--- Extracted records Enclosed Below ---

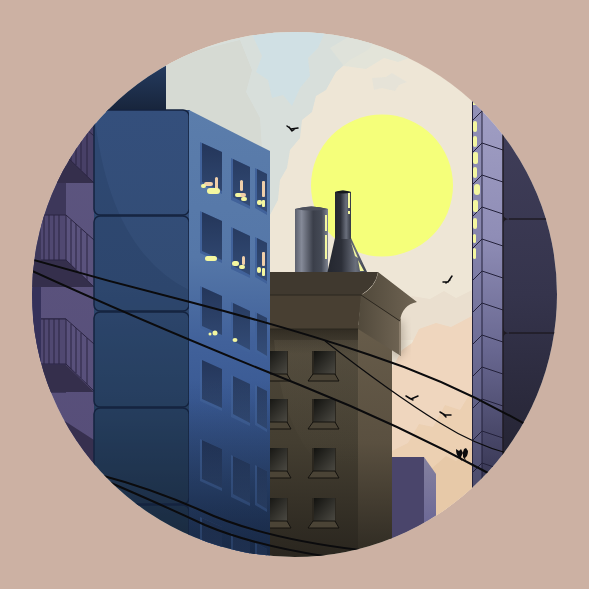
<!DOCTYPE html>
<html lang="en">
<head>
<meta charset="utf-8">
<title>City rooftops at sunset</title>
<style>
:root{--paper:#ccb1a3;--sky:#eee6d6;--sun:#f5ff7a;--ink:#0b0b0d;--glow:#f4f7a0;--lamp:#f0cfaa;--seam:#14233f;--rail:#2b2542}
html,body{margin:0;height:100%;overflow:hidden;background:var(--paper)}
svg{display:block;width:589px;height:589px}
.glow{fill:var(--glow)}
.lamp{fill:var(--lamp)}
.wire{fill:none;stroke:var(--ink);stroke-width:2}
.thin{stroke-width:1.2}
.seam{fill:none;stroke:var(--seam);stroke-width:1.5}
.rail{fill:none;stroke:var(--rail);stroke-width:1}
.brick{fill:none;stroke:#23213a;stroke-width:1}
.bird{fill:none;stroke:var(--ink);stroke-width:1.5;stroke-linecap:round;stroke-linejoin:round}
</style>
</head>
<body>
<svg viewBox="0 0 589 589" role="img" aria-label="City buildings, wires and birds in front of a large yellow sun">
<defs>
<clipPath id="porthole"><circle cx="294.5" cy="294.5" r="262.5"/></clipPath>
<clipPath id="facade-area"><path d="M189 110L270 151V560H189Z"/></clipPath>
<clipPath id="brown-area"><path d="M270 329H359V560H270Z"/></clipPath>
<linearGradient id="block" x1="0" y1="110" x2="0" y2="557" gradientUnits="userSpaceOnUse"><stop offset="0" stop-color="#344f7c"/><stop offset=".4" stop-color="#324c74"/><stop offset=".65" stop-color="#284160"/><stop offset=".88" stop-color="#1b2c3f"/><stop offset="1" stop-color="#14222f"/></linearGradient>
<linearGradient id="facade" x1="0" y1="110" x2="0" y2="557" gradientUnits="userSpaceOnUse"><stop offset="0" stop-color="#5b7dab"/><stop offset=".33" stop-color="#5577a8"/><stop offset=".52" stop-color="#41619a"/><stop offset=".65" stop-color="#3a5a94"/><stop offset=".85" stop-color="#2c4672"/><stop offset="1" stop-color="#1d3052"/></linearGradient>
<linearGradient id="facade-dusk" x1="0" y1="380" x2="0" y2="557" gradientUnits="userSpaceOnUse"><stop offset="0" stop-color="#14233c" stop-opacity="0"/><stop offset="1" stop-color="#14233c" stop-opacity=".6"/></linearGradient>
<linearGradient id="roof-hut" x1="0" y1="0" x2="0" y2="1"><stop offset="0" stop-color="#29426b"/><stop offset="1" stop-color="#17243a"/></linearGradient>
<linearGradient id="pane" x1="0" y1="0" x2="0" y2="1"><stop offset="0" stop-color="#24365a"/><stop offset="1" stop-color="#344d78"/></linearGradient>
<linearGradient id="balcony" x1="0" y1="0" x2="0" y2="1"><stop offset="0" stop-color="#5d5680"/><stop offset="1" stop-color="#564d78"/></linearGradient>
<linearGradient id="brown-front" x1="0" y1="0" x2="0" y2="1"><stop offset="0" stop-color="#4e4739"/><stop offset=".5" stop-color="#443e31"/><stop offset="1" stop-color="#29251e"/></linearGradient>
<linearGradient id="brown-side" x1="0" y1="0" x2="0" y2="1"><stop offset="0" stop-color="#675c4a"/><stop offset=".5" stop-color="#5a5040"/><stop offset="1" stop-color="#2d2921"/></linearGradient>
<linearGradient id="eaves" x1="0" y1="0" x2="0" y2="1"><stop offset="0" stop-color="#221e17" stop-opacity=".65"/><stop offset="1" stop-color="#221e17" stop-opacity="0"/></linearGradient>
<linearGradient id="sweep" x1="0" y1="350" x2="0" y2="465" gradientUnits="userSpaceOnUse"><stop offset="0" stop-color="#6b6250" stop-opacity=".25"/><stop offset="1" stop-color="#6b6250" stop-opacity="0"/></linearGradient>
<linearGradient id="cornice-side"><stop offset="0" stop-color="#51493b"/><stop offset="1" stop-color="#6f6453"/></linearGradient>
<linearGradient id="brown-pane" x1="0" y1="0" x2="1" y2="1"><stop offset="0" stop-color="#12120f"/><stop offset="1" stop-color="#4c4a43"/></linearGradient>
<linearGradient id="stack-left"><stop offset="0" stop-color="#5c606d"/><stop offset=".2" stop-color="#858a98"/><stop offset=".55" stop-color="#3b3f4a"/><stop offset=".8" stop-color="#454a56"/><stop offset="1" stop-color="#7f8491"/></linearGradient>
<linearGradient id="stack-right"><stop offset="0" stop-color="#24272f"/><stop offset=".35" stop-color="#2c2f38"/><stop offset=".7" stop-color="#6a6f7c"/><stop offset="1" stop-color="#343842"/></linearGradient>
<linearGradient id="tower" x1="0" y1="100" x2="0" y2="490" gradientUnits="userSpaceOnUse"><stop offset="0" stop-color="#a19fc4"/><stop offset=".35" stop-color="#8f8db6"/><stop offset=".65" stop-color="#67668f"/><stop offset="1" stop-color="#34334f"/></linearGradient>
<linearGradient id="tower-shade" x1="0" y1="100" x2="0" y2="490" gradientUnits="userSpaceOnUse"><stop offset="0" stop-color="#413f5b"/><stop offset=".5" stop-color="#35344c"/><stop offset="1" stop-color="#22212f"/></linearGradient>
<linearGradient id="far-block" x1="0" y1="0" x2="0" y2="1"><stop offset="0" stop-color="#85819f"/><stop offset="1" stop-color="#5f5b91"/></linearGradient>
<filter id="soft" x="-30%" y="-30%" width="160%" height="160%"><feGaussianBlur stdDeviation="4"/></filter>
<g id="window-row">
<path fill="#41629a" d="M200 142L222 152V194L200 184ZM231 158L250 167V209L231 200ZM255 168L267 174V215L255 208Z"/>
<path fill="url(#pane)" d="M202 143L222 152V191L202 182ZM233 159L250 167V206L233 197ZM257 169L267 174V212L257 206Z"/>
</g>
<g id="brown-window">
<path fill="#2b271f" d="M312 351H336V377H312Z"/>
<path fill="url(#brown-pane)" d="M314 351H335V375H314Z"/>
<path fill="#4b4436" stroke="#14120e" d="M313 374H335L339 381H308Z"/>
</g>
<path id="railing" class="rail" d="M41 215H66L94 240M41 260H66L94 287M44 215V260M49 215V260M54 215V260M59 215V260M66 215V260M71 220V265M76 224V269M81 229V274M87 234V280"/>
<path id="balcony-slab" fill="#352f4c" d="M30 260H66L94 287H30Z"/>
<path id="brick-course" class="brick" d="M472 121L482 111L503 118"/>
</defs>

<g clip-path="url(#porthole)">
<g id="sky">
<rect width="589" height="589" fill="var(--sky)"/>
<path fill="#d8dfdb" d="M160 30H385L368 50 350 60 336 72 326 90 316 96 312 112 302 120 300 138 290 150 287 168 280 180 278 200 270 215H160Z"/>
<path fill="#d6dad3" d="M160 60L240 40 252 70 246 92 260 118 262 150 180 115H160Z"/>
<path fill="#cfe1e6" d="M250 30H326L318 48 308 58 310 76 300 88 292 106 283 95 272 98 268 80 256 72 262 56Z" opacity=".85"/>
<path fill="#e2e4da" d="M330 48L350 36 395 40 412 57 398 62 384 58 366 69 344 66Z" opacity=".8"/>
<path fill="#e3e3d9" d="M372 78L386 77 392 73 407 82 399 85 395 91 382 88 374 90Z" opacity=".7"/>
<path fill="#eadfcf" d="M398 310L412 296 430 299 444 291 456 298 472 290V340H400Z"/>
<path fill="#efd6be" d="M390 372L402 350 412 343 419 329 436 323 451 327 472 316V520H390Z"/>
<path fill="#eccfb0" d="M390 452L408 443 419 424 433 427 445 405 460 410 472 390V540H390Z" opacity=".8"/>
<path fill="#e7c9a8" d="M430 470L446 456 456 461 472 447V540H430Z"/>
<circle cx="382" cy="185.500" r="71" fill="var(--sun)"/>
</g>

<g id="birds">
<path class="bird" d="M287 126L291 129 298 128M289 127L292 131 295 129"/>
<path class="bird" d="M443 282L448 282 452 276M446 283L450 280"/>
<path class="bird" d="M406 396L411 399 418 396M409 398L413 400"/>
<path class="bird" d="M440 412L445 415 451 415M443 414L446 417"/>
</g>

<g id="far-house">
<path fill="#4a456b" d="M390 457H424V560H390Z"/>
<path fill="url(#far-block)" d="M424 457L436 474V560H424Z"/>
</g>

<g id="right-tower">
<path fill="url(#tower)" d="M472 60H503V530H472Z"/>
<path fill="#77759f" opacity=".35" d="M472 60H482V530H472Z"/>
<path class="brick" d="M482 90V500M472.500 90V520"/>
<use href="#brick-course"/>
<use href="#brick-course" y="32"/>
<use href="#brick-course" y="64"/>
<use href="#brick-course" y="96"/>
<use href="#brick-course" y="128"/>
<use href="#brick-course" y="160"/>
<use href="#brick-course" y="192"/>
<use href="#brick-course" y="224"/>
<use href="#brick-course" y="256"/>
<use href="#brick-course" y="288"/>
<use href="#brick-course" y="320"/>
<use href="#brick-course" y="352"/>
<g class="glow">
<rect x="473" y="101" width="3" height="4"/><rect x="473" y="121" width="4" height="11" rx="2"/><rect x="473" y="136" width="4" height="11" rx="2"/><rect x="473" y="152" width="5" height="12" rx="2"/><rect x="473" y="167" width="4" height="11" rx="2"/><rect x="474" y="184" width="6" height="11" rx="3"/><rect x="473" y="200" width="5" height="12" rx="2"/><rect x="473" y="218" width="4" height="11" rx="2"/><rect x="473" y="234" width="3" height="9" rx="1.500"/><rect x="473" y="248" width="3" height="11" rx="1.500"/>
</g>
<path fill="url(#tower-shade)" d="M503 90H570V500H503Z"/>
<path fill="none" stroke="#1f1b24" stroke-width="1.500" d="M503 100V480M509 219H560M509 333H560"/>
<path fill="#1f1b24" d="M503 213Q503 219 510 219Q503 219 503 225ZM503 327Q503 333 510 333Q503 333 503 339Z"/>
</g>

<g id="chimneys">
<g id="left-chimney">
<path fill="url(#stack-left)" d="M295 209Q311 204 328 209V274H295Z"/>
<path fill="#4c505c" d="M295 209Q311 204 328 209Q311 212 295 209Z"/>
</g>
<g id="right-chimney">
<path fill="url(#stack-right)" d="M335 238H351L368 274H327Z"/>
<path fill="url(#stack-right)" d="M335 192Q343 189 351 192V239H335Z"/>
<path fill="#16181d" d="M335 192Q343 189 351 192Q343 195 335 192Z"/>
</g>
<g class="glow"><rect x="325" y="215" width="2" height="16"/><rect x="325" y="235" width="2" height="24"/><rect x="348" y="193" width="2" height="15"/><rect x="348" y="211" width="2" height="3"/><path d="M351 242L358 258 355 256ZM358 260L364 271 360 271Z"/></g>
</g>

<g id="brown-building">
<path fill="#6b5d4d" opacity=".35" filter="url(#soft)" d="M388 322L403 320 405 352 392 362Z"/>
<path fill="url(#brown-front)" d="M270 325H359V560H270Z"/>
<path fill="url(#brown-side)" d="M358 325H392V560H358Z"/>
<path fill="url(#eaves)" d="M270 329H358V354H270Z"/>
<g clip-path="url(#brown-area)">
<path fill="url(#sweep)" d="M274 340Q280 425 322 468H359V340Z"/>
<use href="#brown-window"/><use href="#brown-window" x="-48"/>
<use href="#brown-window" y="48"/><use href="#brown-window" x="-48" y="48"/>
<use href="#brown-window" y="97"/><use href="#brown-window" x="-48" y="97"/>
<use href="#brown-window" y="147"/><use href="#brown-window" x="-48" y="147"/>
</g>
<path fill="#483f32" d="M270 294H362L358 329H270Z"/>
<path fill="url(#cornice-side)" d="M361 294L401 319V356L358 329Z"/>
<path fill="#8a7d6b" d="M399 319H401V356L399 354Z"/>
<path fill="#40392f" d="M270 272H378Q376 286 361 295H270Z"/>
<path fill="url(#cornice-side)" d="M378 272L417 302Q402 305 400 321L361 295Q376 287 378 272Z"/>
<path fill="none" stroke="#2b261e" d="M270 295H361L400 321M270 329H358"/>
</g>

<g id="balconies">
<rect x="20" y="100" width="76" height="400" fill="url(#balcony)"/>
<path fill="#3d375a" d="M20 100H66V215H20ZM20 215H66V287H20ZM20 318H66V393H20Z"/>
<path fill="#484067" d="M66 110H94V183L66 157Z"/>
<path fill="#504871" d="M41 215H66V260H41ZM41 319H66V364H41Z"/>
<path fill="#35315a" d="M20 287H41V393H20Z"/>
<use href="#balcony-slab"/>
<use href="#balcony-slab" y="-104"/>
<use href="#balcony-slab" y="105"/>
<use href="#railing"/>
<use href="#railing" y="-104"/>
<use href="#railing" y="104"/>
<path fill="#37304f" d="M60 418L94 440V520H60Z"/>
</g>

<g id="blue-building">
<path fill="url(#roof-hut)" d="M80 50H166V112H80Z"/>
<path fill="url(#block)" d="M94 110H190V560H94Z"/>
<path fill="#213b5c" opacity=".3" d="M94 110Q108 250 189 290V560H94Z"/>
<g class="seam">
<rect x="94" y="110" width="95" height="105" rx="6"/>
<rect x="94" y="216" width="95" height="95" rx="6"/>
<rect x="94" y="312" width="95" height="95" rx="6"/>
<rect x="94" y="408" width="95" height="96" rx="6"/>
<rect x="94" y="505" width="95" height="80" rx="6"/>
</g>
<path fill="url(#facade)" d="M189 110L270 151V560H189Z"/>
<g clip-path="url(#facade-area)">
<use href="#window-row"/>
<use href="#window-row" y="69"/>
<use href="#window-row" y="144"/>
<use href="#window-row" y="217"/>
<use href="#window-row" y="297"/>
<use href="#window-row" y="375"/>
<path fill="url(#facade-dusk)" d="M189 380H270V560H189Z"/>
<g id="lit-rooms">
<g class="lamp"><rect x="215" y="177" width="3" height="12" rx="1.500"/><rect x="204" y="182" width="9" height="4" rx="2"/><rect x="240" y="180" width="3" height="11" rx="1.500"/><rect x="237" y="193" width="9" height="4" rx="2"/><rect x="262" y="181" width="3" height="16" rx="1"/><rect x="242" y="256" width="3" height="9" rx="1.500"/><rect x="262" y="252" width="3" height="14" rx="1"/></g>
<g class="glow"><rect x="207" y="188" width="13" height="6" rx="3"/><rect x="201" y="184" width="5" height="4" rx="2"/><rect x="235" y="193" width="6" height="4" rx="2"/><rect x="241" y="197" width="6" height="4" rx="2"/><rect x="257" y="200" width="5" height="5" rx="2"/><rect x="262" y="200" width="3" height="7" rx="1"/><rect x="205" y="256" width="12" height="5" rx="2.500"/><rect x="232" y="261" width="7" height="5" rx="2.500"/><rect x="239" y="265" width="6" height="4" rx="2"/><rect x="257" y="267" width="4" height="6" rx="2"/><rect x="262" y="268" width="3" height="8" rx="1"/><circle cx="215" cy="333" r="2.500"/><circle cx="210" cy="334" r="1.500"/><ellipse cx="235" cy="340" rx="2.500" ry="2"/></g>
</g>
</g>
</g>

<g id="wires">
<path class="wire" d="M30 259Q110 282 190 302Q290 328 370 355Q450 381 530 427"/>
<path class="wire" d="M30 270Q150 325 300 385Q400 425 490 474"/>
<path class="wire thin" d="M325 341Q390 392 440 423Q475 445 510 454"/>
<path class="wire" d="M100 475Q150 488 200 510Q260 538 360 550"/>
<path class="wire" d="M104 480Q160 504 205 525Q255 546 330 557"/>
</g>
<g id="perched-birds" fill="var(--ink)">
<path d="M456 449L459 451 461 449 463 453 461 457 462 461 459 458Q456 455 456 449Z"/>
<path d="M464 449L466 448 468 451Q468 456 465 458L466 461 463 457 463 452Z"/>
</g>
</g>
</svg>
</body>
</html>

--- End of Enclosed Extracted records ---

=== Your objective ===
Among the lines of the data above, find those with the word "balcony" and show them.

=== Your response ===
<linearGradient id="balcony" x1="0" y1="0" x2="0" y2="1"><stop offset="0" stop-color="#5d5680"/><stop offset="1" stop-color="#564d78"/></linearGradient>
<path id="balcony-slab" fill="#352f4c" d="M30 260H66L94 287H30Z"/>
<rect x="20" y="100" width="76" height="400" fill="url(#balcony)"/>
<use href="#balcony-slab"/>
<use href="#balcony-slab" y="-104"/>
<use href="#balcony-slab" y="105"/>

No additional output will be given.